■ **WHAT THE TASK ASKS**
Check each line of the entries below for the word "grass", then report how many have it, with no other words.

■ **DATASET RECORDS**
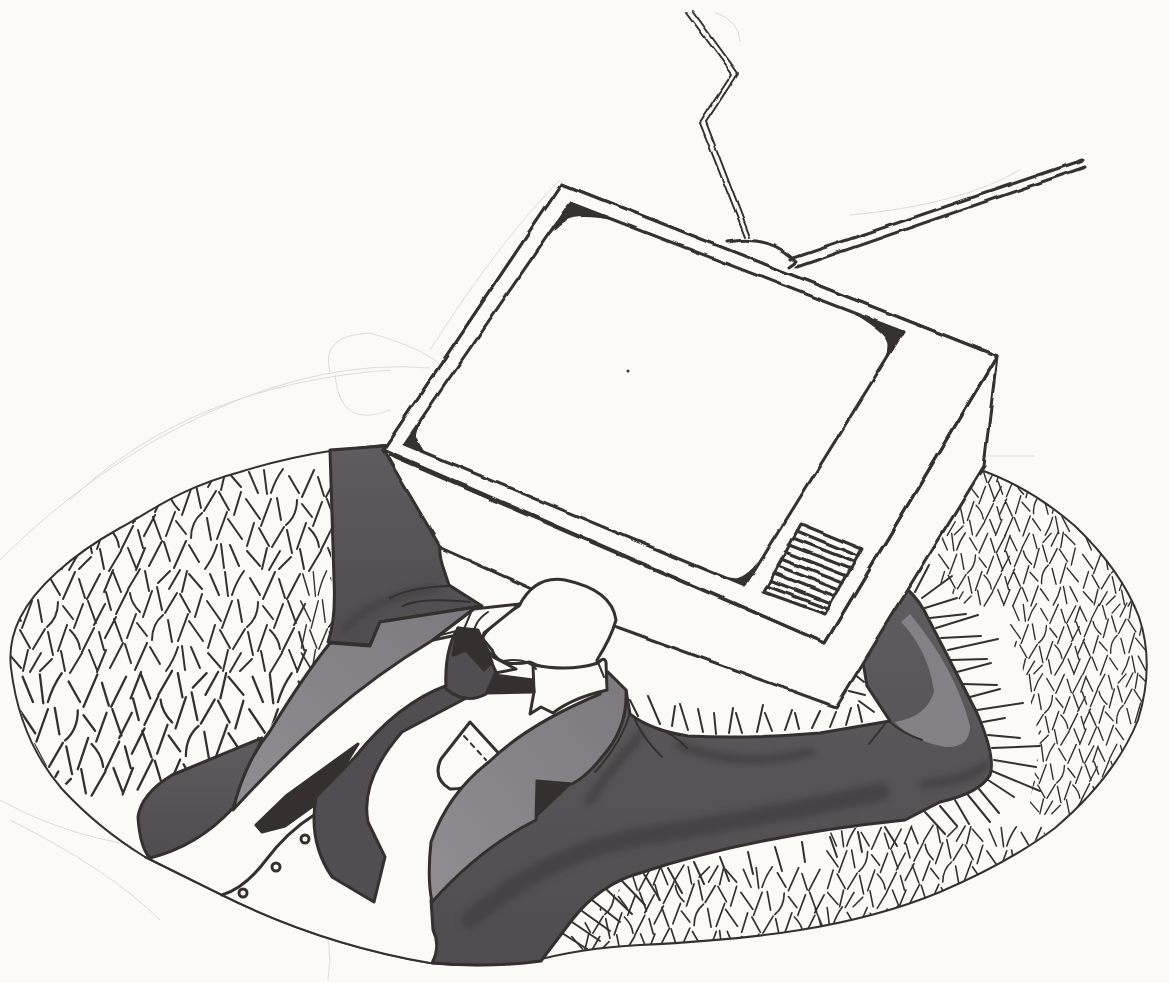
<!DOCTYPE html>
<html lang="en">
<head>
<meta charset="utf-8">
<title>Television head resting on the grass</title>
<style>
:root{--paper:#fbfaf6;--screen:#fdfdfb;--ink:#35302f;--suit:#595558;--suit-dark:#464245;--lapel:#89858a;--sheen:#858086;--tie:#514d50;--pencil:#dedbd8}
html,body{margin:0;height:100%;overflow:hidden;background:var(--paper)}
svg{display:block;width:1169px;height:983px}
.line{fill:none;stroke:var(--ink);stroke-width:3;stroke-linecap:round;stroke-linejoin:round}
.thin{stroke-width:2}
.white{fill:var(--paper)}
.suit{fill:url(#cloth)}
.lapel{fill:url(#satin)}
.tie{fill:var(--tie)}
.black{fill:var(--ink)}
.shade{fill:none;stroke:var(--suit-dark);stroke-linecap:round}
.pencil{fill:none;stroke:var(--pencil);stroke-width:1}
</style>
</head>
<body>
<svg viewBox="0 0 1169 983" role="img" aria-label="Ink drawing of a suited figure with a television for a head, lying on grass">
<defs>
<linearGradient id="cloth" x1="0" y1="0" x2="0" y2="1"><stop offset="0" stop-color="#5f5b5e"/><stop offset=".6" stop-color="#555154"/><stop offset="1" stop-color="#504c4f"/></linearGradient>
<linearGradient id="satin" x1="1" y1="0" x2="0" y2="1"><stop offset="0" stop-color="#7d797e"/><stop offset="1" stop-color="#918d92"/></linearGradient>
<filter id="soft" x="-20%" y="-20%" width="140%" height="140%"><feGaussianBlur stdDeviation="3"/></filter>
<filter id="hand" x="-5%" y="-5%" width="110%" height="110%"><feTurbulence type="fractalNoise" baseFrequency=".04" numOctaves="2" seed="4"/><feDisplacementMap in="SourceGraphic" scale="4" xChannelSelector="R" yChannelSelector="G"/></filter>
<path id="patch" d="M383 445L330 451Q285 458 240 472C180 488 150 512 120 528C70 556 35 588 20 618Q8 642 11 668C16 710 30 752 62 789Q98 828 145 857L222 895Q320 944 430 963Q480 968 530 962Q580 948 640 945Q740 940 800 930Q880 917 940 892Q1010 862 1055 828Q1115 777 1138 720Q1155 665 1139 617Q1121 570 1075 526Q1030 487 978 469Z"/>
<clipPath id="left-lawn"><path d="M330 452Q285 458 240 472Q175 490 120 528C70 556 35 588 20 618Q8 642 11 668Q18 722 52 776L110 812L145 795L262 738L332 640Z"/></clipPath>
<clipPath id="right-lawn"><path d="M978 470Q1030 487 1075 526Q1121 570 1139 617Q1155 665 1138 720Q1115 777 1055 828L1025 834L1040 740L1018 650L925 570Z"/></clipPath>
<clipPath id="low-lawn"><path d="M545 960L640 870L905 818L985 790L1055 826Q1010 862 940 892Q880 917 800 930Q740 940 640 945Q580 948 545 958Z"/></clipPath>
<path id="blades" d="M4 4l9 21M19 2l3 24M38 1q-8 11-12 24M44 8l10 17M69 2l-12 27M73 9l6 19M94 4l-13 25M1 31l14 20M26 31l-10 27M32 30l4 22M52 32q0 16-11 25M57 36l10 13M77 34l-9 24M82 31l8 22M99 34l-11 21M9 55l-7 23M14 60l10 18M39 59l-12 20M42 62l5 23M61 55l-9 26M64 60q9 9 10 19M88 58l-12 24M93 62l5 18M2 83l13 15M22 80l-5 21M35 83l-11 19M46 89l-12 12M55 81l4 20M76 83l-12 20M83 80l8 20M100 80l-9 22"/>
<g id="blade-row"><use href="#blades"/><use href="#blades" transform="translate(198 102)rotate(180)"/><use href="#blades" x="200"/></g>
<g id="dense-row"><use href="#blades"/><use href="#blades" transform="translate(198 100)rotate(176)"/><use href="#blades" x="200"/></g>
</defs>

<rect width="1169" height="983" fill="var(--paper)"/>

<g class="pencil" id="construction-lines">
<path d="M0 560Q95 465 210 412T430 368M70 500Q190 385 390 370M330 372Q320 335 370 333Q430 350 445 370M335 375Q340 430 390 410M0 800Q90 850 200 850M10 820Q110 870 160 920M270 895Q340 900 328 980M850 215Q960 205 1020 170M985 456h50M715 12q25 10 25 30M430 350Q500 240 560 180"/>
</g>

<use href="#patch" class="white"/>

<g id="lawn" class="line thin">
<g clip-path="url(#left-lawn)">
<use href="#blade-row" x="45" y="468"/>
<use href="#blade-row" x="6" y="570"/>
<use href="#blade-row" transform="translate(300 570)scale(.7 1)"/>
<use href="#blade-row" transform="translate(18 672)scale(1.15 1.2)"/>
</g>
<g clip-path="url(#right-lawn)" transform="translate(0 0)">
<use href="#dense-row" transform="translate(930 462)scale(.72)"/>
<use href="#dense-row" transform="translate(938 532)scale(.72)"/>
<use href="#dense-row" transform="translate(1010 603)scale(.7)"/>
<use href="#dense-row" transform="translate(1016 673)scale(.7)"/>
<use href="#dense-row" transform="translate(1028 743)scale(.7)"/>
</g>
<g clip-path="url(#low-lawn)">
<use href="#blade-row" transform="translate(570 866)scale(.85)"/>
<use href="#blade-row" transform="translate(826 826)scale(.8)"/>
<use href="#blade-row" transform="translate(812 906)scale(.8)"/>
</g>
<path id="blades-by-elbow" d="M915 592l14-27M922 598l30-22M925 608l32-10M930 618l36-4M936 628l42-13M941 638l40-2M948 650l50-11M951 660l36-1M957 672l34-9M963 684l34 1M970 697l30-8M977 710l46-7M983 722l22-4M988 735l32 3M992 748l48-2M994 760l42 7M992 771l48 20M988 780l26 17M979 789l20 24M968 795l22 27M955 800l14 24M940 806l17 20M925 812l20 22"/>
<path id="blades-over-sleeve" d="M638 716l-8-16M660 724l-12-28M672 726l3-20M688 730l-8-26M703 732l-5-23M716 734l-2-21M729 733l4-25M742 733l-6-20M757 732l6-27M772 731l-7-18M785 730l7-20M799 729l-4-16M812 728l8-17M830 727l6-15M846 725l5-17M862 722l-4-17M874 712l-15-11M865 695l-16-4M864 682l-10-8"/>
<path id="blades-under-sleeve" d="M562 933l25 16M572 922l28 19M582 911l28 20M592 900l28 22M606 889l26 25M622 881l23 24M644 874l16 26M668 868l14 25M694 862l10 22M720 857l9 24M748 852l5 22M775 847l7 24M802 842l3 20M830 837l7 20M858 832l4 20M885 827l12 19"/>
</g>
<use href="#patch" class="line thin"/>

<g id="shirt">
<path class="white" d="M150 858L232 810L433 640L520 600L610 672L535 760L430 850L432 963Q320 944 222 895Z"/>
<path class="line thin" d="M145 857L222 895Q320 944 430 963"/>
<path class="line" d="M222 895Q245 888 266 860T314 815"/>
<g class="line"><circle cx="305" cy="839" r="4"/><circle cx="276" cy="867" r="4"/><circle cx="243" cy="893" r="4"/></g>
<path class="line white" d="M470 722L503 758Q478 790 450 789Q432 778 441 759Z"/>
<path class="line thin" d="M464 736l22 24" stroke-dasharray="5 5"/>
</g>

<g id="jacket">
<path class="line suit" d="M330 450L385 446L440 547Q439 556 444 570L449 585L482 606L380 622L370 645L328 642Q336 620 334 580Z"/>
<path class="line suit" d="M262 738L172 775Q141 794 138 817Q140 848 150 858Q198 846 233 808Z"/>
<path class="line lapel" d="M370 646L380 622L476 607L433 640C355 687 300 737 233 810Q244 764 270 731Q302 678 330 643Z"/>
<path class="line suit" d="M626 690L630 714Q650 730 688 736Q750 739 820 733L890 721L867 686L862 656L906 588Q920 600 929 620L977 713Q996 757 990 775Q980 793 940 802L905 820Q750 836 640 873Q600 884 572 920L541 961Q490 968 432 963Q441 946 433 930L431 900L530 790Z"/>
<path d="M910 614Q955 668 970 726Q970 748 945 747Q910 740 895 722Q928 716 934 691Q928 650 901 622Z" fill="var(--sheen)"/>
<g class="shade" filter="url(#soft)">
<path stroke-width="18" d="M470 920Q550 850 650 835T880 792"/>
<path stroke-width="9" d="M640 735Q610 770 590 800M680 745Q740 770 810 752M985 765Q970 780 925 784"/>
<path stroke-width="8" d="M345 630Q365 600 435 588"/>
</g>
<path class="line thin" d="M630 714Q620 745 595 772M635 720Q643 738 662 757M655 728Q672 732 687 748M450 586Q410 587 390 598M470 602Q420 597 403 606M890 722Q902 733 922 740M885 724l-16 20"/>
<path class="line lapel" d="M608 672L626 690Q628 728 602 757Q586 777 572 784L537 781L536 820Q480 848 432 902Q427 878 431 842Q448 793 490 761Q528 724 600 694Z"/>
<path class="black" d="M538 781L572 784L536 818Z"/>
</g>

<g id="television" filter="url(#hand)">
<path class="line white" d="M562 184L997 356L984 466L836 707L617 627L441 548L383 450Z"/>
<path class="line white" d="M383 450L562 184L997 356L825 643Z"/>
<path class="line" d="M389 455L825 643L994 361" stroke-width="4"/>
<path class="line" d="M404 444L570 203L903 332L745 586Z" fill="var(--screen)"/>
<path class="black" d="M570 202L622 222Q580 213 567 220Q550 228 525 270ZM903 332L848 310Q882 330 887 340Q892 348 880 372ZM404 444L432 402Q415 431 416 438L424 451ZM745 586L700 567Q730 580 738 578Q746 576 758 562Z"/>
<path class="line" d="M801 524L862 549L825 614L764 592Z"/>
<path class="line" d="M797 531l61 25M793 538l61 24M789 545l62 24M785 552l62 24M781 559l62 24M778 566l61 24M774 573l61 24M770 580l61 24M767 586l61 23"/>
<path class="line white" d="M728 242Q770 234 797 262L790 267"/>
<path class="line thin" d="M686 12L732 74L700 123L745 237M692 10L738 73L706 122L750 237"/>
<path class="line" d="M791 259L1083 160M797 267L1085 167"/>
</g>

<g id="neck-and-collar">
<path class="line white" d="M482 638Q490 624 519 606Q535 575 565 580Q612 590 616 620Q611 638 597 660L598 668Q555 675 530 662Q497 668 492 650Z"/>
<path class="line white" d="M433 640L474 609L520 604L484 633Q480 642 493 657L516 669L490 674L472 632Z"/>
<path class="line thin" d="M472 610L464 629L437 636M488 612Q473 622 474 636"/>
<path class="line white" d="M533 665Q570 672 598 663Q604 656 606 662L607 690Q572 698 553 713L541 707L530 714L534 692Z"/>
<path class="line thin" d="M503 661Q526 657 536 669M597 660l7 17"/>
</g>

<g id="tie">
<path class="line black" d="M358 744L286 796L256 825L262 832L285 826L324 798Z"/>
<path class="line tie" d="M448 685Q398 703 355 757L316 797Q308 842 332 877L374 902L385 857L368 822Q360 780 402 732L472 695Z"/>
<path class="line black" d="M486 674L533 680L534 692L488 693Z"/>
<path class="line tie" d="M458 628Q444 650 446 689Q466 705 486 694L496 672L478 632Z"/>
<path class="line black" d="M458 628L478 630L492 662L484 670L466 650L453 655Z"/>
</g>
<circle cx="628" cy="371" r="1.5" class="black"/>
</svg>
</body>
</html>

■ **ANSWER SECTION**
2